[Saved data entries]
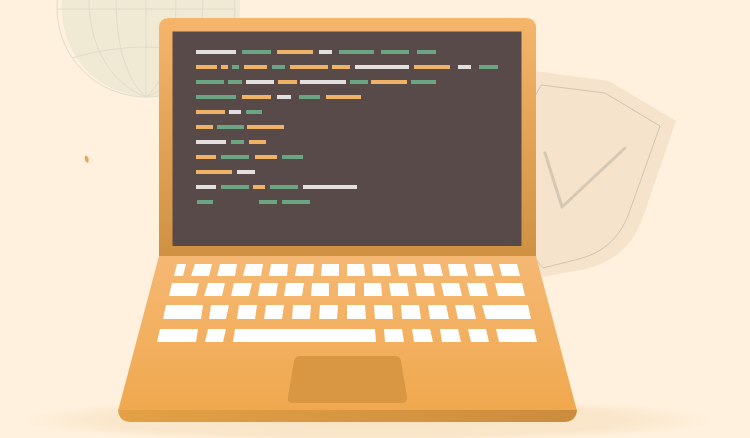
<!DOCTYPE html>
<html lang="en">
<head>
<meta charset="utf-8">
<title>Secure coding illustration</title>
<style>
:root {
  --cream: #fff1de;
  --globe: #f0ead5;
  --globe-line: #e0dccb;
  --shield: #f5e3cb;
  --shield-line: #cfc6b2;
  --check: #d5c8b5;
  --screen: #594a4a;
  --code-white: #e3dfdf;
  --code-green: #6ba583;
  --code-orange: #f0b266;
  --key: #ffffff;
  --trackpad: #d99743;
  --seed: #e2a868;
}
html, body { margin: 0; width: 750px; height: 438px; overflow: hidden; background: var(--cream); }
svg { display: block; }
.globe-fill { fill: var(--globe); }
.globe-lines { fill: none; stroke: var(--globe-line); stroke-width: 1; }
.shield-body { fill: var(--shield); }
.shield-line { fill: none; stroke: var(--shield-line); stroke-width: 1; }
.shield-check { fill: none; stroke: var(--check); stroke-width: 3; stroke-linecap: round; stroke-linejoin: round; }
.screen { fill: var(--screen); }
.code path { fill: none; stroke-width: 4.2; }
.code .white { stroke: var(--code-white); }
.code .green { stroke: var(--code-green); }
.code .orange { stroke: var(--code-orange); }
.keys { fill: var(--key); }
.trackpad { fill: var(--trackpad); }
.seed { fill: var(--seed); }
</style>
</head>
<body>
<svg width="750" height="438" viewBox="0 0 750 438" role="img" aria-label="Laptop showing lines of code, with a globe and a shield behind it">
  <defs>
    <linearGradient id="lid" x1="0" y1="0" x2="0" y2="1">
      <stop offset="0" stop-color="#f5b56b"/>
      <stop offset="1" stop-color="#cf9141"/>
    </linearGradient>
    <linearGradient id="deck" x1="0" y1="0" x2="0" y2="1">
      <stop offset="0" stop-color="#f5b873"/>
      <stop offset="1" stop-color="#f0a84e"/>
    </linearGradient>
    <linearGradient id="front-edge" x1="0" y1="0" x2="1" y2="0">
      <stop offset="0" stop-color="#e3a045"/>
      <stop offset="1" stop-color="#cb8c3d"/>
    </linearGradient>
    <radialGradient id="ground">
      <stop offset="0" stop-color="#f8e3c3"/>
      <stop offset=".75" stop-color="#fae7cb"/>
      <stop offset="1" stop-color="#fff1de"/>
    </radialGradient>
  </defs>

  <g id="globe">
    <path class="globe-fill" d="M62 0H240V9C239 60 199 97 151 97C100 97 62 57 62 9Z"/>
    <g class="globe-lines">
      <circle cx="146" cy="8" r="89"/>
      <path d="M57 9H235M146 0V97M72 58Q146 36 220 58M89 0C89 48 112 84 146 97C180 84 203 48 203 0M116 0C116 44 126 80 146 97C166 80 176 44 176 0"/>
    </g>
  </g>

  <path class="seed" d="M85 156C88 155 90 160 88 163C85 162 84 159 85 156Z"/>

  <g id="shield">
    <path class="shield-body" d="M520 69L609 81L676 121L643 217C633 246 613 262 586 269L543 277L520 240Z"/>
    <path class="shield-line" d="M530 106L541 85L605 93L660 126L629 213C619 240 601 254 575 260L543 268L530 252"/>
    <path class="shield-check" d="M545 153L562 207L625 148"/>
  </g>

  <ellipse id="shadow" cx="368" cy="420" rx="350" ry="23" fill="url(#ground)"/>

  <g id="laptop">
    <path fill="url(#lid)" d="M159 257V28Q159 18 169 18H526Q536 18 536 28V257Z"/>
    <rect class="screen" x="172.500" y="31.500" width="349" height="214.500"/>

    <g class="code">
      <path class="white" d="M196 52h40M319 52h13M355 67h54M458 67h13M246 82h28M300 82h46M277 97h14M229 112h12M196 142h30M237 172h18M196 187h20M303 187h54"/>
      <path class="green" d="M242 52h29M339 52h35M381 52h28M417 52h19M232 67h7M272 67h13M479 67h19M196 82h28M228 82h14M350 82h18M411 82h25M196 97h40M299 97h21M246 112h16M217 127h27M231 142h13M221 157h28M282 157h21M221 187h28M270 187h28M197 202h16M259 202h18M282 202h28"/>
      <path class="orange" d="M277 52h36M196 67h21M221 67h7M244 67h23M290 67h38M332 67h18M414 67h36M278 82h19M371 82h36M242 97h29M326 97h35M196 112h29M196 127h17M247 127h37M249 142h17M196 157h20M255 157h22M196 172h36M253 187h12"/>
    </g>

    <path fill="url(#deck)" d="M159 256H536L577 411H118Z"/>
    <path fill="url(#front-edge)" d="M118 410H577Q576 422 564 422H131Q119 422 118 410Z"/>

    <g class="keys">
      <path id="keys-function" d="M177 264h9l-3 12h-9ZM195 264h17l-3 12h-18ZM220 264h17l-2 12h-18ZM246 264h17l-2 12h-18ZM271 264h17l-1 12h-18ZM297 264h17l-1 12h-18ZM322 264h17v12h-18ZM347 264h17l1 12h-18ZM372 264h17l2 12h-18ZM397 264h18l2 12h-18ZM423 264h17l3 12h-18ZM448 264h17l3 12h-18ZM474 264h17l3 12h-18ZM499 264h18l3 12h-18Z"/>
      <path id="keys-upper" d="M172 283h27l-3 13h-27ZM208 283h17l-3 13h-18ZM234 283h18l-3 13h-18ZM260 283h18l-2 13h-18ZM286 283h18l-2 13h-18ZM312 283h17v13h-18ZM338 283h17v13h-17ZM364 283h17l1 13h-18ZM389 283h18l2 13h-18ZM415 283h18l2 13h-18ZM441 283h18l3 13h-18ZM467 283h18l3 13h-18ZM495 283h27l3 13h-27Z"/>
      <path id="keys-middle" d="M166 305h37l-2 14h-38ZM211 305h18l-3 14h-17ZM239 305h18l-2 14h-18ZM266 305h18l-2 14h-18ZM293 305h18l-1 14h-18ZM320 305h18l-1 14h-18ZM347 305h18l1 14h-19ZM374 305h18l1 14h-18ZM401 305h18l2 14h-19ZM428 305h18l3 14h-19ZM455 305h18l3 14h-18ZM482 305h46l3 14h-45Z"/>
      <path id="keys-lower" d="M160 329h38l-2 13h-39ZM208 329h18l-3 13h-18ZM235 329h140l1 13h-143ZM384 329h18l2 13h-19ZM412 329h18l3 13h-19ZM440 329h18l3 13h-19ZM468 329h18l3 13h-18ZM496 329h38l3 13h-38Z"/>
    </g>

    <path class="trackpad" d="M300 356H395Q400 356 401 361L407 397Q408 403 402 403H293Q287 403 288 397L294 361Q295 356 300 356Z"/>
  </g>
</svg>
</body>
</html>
---
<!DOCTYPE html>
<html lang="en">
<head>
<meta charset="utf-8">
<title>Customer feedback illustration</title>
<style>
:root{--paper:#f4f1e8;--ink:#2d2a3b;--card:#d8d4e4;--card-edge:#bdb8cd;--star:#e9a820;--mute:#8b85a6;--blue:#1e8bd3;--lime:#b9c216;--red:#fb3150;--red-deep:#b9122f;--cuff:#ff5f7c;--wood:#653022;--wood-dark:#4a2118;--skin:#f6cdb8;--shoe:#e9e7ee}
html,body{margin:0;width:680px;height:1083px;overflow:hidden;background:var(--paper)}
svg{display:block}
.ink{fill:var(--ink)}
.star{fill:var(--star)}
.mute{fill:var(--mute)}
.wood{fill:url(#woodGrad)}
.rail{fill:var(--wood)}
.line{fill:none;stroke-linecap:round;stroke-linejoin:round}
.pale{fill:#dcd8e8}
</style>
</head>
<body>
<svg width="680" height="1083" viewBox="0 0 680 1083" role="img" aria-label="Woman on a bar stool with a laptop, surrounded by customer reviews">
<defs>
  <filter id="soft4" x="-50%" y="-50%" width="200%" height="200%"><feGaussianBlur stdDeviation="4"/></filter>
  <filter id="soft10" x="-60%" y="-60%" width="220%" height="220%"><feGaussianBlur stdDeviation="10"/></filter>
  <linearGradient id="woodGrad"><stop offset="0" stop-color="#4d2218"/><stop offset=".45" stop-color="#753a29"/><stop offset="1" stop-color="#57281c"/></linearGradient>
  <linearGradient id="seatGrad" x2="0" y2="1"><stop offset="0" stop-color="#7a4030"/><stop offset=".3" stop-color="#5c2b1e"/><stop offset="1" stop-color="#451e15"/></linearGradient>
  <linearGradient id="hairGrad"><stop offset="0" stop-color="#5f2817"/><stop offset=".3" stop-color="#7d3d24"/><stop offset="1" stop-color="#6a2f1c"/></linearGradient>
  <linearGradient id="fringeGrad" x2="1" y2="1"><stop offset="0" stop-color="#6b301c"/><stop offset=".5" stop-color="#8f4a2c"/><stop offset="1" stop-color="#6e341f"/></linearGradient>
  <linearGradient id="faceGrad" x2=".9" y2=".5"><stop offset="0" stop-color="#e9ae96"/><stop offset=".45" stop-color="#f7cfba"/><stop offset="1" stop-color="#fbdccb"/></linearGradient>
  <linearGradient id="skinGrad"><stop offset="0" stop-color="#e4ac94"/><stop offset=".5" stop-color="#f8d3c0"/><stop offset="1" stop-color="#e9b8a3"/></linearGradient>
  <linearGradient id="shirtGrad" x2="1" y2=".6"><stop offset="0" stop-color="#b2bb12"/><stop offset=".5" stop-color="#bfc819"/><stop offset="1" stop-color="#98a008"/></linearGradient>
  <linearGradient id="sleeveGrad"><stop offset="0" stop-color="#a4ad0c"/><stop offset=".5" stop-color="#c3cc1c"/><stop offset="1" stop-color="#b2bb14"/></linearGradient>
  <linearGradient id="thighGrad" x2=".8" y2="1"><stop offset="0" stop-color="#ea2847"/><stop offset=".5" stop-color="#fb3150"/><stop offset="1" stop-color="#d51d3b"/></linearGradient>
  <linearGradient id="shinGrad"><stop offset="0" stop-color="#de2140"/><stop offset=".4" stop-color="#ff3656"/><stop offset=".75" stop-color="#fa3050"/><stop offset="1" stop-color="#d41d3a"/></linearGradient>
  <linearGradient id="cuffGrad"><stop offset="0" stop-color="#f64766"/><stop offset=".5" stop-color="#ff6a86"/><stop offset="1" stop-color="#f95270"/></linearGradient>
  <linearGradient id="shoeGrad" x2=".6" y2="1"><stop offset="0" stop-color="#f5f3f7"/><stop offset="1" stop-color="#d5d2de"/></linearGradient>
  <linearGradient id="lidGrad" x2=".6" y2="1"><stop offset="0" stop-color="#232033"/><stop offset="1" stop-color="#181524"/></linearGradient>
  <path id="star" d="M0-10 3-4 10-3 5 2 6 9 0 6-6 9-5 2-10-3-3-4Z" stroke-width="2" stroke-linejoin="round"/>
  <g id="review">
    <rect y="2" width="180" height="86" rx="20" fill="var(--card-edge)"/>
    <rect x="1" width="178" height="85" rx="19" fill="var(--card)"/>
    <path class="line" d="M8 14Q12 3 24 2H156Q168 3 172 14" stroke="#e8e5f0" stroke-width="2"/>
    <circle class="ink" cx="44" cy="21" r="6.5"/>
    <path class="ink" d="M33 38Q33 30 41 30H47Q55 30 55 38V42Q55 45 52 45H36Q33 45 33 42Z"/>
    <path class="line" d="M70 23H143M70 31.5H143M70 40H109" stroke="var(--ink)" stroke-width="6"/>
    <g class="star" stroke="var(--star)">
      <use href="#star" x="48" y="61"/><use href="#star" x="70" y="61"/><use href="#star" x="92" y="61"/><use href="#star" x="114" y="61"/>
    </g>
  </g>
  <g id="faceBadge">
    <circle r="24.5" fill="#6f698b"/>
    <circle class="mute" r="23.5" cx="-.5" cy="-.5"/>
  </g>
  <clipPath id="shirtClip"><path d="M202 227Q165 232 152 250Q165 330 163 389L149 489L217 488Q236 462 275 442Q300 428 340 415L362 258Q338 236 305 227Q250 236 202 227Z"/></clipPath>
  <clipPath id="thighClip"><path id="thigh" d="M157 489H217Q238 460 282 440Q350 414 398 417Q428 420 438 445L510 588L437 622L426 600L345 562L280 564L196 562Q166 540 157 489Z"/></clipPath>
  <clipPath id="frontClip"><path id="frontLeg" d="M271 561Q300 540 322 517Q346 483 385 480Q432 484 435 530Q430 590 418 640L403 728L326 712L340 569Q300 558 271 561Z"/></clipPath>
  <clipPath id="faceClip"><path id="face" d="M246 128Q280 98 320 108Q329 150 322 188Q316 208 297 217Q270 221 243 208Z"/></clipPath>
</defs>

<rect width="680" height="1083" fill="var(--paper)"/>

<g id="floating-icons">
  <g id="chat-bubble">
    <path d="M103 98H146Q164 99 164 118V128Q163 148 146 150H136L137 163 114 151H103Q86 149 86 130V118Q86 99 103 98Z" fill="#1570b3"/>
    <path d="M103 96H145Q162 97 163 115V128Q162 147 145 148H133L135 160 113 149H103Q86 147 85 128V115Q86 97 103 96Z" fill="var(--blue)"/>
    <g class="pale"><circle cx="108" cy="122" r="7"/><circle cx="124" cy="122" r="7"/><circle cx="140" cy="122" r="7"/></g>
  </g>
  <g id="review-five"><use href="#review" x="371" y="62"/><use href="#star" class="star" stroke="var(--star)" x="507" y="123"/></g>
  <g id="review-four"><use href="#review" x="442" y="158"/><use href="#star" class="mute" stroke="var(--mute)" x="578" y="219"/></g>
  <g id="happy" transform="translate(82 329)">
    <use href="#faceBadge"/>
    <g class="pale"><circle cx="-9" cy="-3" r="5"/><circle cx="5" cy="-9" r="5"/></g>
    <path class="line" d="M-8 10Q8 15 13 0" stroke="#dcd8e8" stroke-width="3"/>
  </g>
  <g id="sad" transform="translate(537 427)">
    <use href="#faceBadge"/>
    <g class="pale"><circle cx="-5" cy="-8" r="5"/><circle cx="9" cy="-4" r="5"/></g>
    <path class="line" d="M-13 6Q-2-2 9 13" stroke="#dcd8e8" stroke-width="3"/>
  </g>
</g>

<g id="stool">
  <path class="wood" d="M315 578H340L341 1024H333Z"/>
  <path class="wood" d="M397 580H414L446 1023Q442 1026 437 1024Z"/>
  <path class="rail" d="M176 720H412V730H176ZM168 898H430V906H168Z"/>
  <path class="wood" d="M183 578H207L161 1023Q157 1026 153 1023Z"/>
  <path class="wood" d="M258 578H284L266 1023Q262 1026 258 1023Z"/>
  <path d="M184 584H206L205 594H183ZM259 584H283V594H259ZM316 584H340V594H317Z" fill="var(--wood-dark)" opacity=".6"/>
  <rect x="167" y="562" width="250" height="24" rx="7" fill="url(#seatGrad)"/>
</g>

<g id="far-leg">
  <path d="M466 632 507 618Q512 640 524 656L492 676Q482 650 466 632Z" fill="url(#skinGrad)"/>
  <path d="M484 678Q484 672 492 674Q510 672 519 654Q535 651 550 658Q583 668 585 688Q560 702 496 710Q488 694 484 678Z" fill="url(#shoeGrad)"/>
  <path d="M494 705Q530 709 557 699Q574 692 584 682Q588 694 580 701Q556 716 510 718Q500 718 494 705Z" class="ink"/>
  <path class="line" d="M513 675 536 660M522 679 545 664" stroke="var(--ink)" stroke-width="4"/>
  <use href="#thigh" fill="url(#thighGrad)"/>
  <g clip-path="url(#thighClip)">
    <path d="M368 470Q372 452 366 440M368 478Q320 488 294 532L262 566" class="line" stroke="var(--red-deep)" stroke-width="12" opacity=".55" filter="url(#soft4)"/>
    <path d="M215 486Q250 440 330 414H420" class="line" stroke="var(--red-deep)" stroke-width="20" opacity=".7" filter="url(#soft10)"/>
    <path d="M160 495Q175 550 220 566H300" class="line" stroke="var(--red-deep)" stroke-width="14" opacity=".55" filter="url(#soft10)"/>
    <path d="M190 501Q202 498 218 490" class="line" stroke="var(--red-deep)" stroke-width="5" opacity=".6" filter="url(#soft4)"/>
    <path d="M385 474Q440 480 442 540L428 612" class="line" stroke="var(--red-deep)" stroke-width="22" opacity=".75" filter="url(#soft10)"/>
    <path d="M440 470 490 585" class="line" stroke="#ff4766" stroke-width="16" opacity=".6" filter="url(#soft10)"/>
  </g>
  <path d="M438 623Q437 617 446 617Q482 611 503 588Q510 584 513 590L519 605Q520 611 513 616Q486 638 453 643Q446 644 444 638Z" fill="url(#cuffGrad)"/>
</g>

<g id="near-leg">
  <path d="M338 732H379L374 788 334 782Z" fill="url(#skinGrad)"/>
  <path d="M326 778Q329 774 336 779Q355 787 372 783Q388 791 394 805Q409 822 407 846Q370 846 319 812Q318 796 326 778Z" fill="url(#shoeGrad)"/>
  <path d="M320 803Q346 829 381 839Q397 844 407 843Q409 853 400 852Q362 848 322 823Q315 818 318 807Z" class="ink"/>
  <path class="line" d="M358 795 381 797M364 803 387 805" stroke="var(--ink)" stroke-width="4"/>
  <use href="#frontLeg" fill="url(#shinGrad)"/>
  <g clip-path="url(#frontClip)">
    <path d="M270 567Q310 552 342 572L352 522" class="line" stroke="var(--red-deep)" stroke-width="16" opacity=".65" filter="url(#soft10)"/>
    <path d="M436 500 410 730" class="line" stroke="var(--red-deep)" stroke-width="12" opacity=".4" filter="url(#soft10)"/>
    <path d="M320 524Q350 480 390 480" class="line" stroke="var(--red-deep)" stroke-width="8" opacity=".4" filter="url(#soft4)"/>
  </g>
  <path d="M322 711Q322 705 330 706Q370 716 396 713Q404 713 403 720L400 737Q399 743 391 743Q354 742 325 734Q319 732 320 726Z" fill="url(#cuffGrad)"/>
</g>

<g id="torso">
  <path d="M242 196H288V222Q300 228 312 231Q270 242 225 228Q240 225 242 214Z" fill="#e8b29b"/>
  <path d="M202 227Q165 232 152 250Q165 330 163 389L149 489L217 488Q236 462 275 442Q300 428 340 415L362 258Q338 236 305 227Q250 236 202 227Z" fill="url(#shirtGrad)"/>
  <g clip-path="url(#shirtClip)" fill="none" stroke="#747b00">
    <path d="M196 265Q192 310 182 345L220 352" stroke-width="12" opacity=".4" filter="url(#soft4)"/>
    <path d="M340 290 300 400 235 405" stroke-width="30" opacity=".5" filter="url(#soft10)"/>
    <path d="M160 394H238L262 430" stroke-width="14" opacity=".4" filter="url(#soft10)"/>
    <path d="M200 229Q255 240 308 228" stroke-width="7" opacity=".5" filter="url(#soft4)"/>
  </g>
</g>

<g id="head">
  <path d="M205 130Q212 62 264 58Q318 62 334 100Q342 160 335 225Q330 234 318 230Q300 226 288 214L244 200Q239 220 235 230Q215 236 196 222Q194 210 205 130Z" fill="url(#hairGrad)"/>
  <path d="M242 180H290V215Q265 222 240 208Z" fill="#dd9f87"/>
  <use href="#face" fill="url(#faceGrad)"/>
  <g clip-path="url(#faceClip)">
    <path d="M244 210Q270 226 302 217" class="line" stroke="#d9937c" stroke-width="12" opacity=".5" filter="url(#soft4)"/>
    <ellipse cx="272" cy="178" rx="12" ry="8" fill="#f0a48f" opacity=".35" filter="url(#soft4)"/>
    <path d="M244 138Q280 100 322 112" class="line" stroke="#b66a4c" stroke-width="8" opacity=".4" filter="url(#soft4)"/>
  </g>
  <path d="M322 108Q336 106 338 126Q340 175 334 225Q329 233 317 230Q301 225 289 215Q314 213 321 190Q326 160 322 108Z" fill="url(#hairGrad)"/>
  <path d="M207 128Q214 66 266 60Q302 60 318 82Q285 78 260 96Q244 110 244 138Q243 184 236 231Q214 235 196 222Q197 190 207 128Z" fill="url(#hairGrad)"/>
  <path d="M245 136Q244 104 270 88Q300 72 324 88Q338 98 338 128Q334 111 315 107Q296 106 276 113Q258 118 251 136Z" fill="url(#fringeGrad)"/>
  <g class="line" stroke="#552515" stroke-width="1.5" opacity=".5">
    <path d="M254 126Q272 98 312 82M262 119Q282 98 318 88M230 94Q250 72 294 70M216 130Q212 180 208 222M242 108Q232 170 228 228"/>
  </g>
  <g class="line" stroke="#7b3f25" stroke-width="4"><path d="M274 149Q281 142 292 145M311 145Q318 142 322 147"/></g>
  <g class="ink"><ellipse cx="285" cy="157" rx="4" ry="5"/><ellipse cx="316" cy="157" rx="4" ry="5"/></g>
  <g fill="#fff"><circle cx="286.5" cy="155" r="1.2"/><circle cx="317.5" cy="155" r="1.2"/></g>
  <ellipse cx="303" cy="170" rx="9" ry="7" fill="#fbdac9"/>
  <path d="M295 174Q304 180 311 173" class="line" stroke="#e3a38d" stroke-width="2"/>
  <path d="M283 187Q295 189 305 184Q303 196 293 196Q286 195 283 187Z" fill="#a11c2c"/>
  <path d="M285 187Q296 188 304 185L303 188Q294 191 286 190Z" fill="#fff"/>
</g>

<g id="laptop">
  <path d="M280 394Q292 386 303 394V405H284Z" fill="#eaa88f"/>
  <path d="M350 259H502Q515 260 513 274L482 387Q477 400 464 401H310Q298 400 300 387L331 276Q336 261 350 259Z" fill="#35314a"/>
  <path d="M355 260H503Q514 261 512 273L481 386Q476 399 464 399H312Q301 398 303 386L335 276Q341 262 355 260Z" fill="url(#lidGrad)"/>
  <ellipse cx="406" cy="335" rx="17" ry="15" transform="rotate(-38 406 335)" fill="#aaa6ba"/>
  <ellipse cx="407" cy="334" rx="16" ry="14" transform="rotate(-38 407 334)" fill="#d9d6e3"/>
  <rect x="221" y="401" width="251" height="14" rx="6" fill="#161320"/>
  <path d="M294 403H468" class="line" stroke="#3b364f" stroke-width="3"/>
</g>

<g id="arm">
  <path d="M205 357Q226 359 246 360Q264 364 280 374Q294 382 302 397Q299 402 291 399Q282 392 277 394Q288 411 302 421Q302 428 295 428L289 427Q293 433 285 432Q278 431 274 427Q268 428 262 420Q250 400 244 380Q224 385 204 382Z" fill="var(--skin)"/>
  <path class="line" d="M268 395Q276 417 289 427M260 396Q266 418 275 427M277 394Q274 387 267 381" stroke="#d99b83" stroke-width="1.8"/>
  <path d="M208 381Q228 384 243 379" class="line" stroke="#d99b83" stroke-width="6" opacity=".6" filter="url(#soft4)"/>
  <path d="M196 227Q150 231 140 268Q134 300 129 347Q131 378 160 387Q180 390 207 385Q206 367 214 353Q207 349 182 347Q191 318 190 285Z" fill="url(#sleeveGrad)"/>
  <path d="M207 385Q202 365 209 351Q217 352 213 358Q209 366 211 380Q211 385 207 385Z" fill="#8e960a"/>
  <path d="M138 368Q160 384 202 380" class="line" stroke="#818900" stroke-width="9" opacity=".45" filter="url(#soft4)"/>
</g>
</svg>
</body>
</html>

• [Work instruction]:
Copy out each line of the data where the string "star" appears.

• [Output of the exercise]:
:root{--paper:#f4f1e8;--ink:#2d2a3b;--card:#d8d4e4;--card-edge:#bdb8cd;--star:#e9a820;--mute:#8b85a6;--blue:#1e8bd3;--lime:#b9c216;--red:#fb3150;--red-deep:#b9122f;--cuff:#ff5f7c;--wood:#653022;--wood-dark:#4a2118;--skin:#f6cdb8;--shoe:#e9e7ee}
.star{fill:var(--star)}
  <path id="star" d="M0-10 3-4 10-3 5 2 6 9 0 6-6 9-5 2-10-3-3-4Z" stroke-width="2" stroke-linejoin="round"/>
    <g class="star" stroke="var(--star)">
      <use href="#star" x="48" y="61"/><use href="#star" x="70" y="61"/><use href="#star" x="92" y="61"/><use href="#star" x="114" y="61"/>
  <g id="review-five"><use href="#review" x="371" y="62"/><use href="#star" class="star" stroke="var(--star)" x="507" y="123"/></g>
  <g id="review-four"><use href="#review" x="442" y="158"/><use href="#star" class="mute" stroke="var(--mute)" x="578" y="219"/></g>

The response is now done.